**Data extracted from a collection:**
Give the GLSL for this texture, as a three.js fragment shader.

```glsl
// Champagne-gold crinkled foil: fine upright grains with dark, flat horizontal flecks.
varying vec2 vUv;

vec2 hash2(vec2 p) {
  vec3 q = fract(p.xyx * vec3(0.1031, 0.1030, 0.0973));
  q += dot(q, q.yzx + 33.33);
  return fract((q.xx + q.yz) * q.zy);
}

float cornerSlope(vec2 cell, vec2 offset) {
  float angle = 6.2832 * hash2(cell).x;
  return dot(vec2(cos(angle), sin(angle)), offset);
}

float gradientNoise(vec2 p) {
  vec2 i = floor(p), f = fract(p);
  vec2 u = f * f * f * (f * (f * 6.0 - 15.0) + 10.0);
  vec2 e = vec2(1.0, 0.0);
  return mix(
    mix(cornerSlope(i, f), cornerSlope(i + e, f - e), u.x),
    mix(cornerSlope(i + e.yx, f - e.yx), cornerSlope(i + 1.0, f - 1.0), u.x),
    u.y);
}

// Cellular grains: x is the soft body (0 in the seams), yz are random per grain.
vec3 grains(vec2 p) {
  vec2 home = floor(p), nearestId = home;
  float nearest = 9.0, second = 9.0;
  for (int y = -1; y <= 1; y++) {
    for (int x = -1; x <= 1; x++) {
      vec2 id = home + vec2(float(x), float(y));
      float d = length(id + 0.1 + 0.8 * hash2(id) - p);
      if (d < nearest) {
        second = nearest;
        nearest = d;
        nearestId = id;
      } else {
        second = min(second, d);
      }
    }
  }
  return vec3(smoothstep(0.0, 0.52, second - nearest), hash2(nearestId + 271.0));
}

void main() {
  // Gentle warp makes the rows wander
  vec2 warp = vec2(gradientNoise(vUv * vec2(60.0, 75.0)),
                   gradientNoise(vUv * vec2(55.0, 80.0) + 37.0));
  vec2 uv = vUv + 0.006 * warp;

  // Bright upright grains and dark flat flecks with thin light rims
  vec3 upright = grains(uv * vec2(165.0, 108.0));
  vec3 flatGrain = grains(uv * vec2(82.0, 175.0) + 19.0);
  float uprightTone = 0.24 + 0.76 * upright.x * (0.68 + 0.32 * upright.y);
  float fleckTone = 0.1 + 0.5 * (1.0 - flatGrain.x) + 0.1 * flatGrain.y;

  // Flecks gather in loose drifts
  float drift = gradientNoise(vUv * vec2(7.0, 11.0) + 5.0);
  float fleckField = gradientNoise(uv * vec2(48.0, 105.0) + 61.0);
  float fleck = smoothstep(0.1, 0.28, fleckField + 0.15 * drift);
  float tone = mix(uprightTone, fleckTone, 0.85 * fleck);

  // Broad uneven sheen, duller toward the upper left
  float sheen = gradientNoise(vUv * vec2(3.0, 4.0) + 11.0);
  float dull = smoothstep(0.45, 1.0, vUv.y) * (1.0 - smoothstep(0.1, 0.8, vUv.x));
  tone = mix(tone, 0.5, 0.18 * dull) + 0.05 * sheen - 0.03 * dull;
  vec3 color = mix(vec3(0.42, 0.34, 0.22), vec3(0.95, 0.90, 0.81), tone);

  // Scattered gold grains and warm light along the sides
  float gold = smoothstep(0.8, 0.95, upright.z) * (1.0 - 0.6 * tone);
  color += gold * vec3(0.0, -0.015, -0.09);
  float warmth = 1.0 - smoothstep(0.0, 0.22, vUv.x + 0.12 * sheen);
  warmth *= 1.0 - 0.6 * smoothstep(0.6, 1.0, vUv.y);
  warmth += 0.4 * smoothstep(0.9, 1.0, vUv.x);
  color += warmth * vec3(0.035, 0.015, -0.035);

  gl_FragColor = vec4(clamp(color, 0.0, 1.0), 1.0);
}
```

--

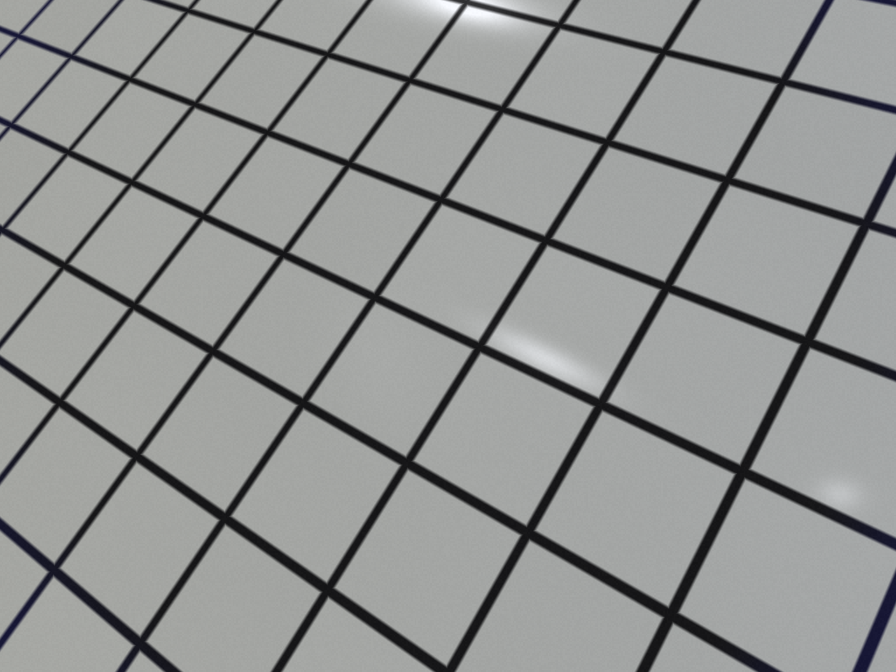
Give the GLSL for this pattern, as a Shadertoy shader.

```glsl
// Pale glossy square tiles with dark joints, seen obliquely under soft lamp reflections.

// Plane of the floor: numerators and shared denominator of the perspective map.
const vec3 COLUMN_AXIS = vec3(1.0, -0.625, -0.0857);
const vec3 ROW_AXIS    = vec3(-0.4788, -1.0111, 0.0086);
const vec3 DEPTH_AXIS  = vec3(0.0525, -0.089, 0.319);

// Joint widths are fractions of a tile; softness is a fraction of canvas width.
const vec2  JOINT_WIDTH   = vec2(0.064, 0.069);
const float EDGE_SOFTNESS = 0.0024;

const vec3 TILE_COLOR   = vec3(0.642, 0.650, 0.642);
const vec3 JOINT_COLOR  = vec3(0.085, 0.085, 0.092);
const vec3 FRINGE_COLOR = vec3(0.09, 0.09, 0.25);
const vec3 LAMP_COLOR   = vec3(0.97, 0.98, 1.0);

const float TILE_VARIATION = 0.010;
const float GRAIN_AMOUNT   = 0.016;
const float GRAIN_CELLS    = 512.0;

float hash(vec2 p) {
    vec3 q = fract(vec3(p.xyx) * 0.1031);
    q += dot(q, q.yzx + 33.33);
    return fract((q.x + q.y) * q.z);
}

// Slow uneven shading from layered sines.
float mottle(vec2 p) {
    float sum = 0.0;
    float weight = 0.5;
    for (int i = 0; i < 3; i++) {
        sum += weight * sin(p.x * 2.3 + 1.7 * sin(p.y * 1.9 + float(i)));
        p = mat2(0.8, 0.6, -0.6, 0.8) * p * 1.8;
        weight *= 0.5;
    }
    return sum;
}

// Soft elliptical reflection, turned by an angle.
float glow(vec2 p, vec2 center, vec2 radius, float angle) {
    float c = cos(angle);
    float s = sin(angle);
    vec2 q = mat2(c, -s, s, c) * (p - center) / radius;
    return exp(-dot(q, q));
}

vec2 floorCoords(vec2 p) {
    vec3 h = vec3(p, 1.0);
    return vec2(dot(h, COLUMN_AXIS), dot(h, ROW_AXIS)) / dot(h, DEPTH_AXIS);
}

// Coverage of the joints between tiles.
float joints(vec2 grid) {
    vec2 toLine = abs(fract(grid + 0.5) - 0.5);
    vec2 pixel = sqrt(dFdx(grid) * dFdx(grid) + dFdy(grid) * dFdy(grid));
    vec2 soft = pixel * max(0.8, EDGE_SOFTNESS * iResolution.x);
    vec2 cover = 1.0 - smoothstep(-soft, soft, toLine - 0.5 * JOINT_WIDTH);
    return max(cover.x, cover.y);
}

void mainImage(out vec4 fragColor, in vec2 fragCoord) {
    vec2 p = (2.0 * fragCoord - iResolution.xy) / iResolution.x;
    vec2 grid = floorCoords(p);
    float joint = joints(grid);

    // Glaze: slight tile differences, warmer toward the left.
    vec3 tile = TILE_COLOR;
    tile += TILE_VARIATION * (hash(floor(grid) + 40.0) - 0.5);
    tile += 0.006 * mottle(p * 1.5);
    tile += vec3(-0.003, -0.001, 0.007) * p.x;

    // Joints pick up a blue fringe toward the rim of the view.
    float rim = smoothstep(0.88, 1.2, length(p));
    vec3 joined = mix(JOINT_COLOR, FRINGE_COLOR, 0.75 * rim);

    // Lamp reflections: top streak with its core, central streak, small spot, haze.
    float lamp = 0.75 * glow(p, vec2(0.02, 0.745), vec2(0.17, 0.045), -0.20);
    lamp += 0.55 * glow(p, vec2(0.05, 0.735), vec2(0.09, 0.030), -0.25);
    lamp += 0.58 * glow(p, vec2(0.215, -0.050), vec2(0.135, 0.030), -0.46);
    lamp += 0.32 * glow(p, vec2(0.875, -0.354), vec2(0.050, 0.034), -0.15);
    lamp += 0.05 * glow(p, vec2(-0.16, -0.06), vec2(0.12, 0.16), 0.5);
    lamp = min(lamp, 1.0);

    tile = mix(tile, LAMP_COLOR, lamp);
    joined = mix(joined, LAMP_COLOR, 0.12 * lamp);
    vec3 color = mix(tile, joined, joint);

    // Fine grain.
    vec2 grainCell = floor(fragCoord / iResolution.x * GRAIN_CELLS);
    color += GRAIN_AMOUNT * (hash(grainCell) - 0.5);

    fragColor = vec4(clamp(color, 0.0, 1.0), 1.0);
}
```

**Activity:**
The answer must consist of every line from the records above that holds "grains".

**Task answer:**
// Champagne-gold crinkled foil: fine upright grains with dark, flat horizontal flecks.
// Cellular grains: x is the soft body (0 in the seams), yz are random per grain.
vec3 grains(vec2 p) {
  // Bright upright grains and dark flat flecks with thin light rims
  vec3 upright = grains(uv * vec2(165.0, 108.0));
  vec3 flatGrain = grains(uv * vec2(82.0, 175.0) + 19.0);
  // Scattered gold grains and warm light along the sides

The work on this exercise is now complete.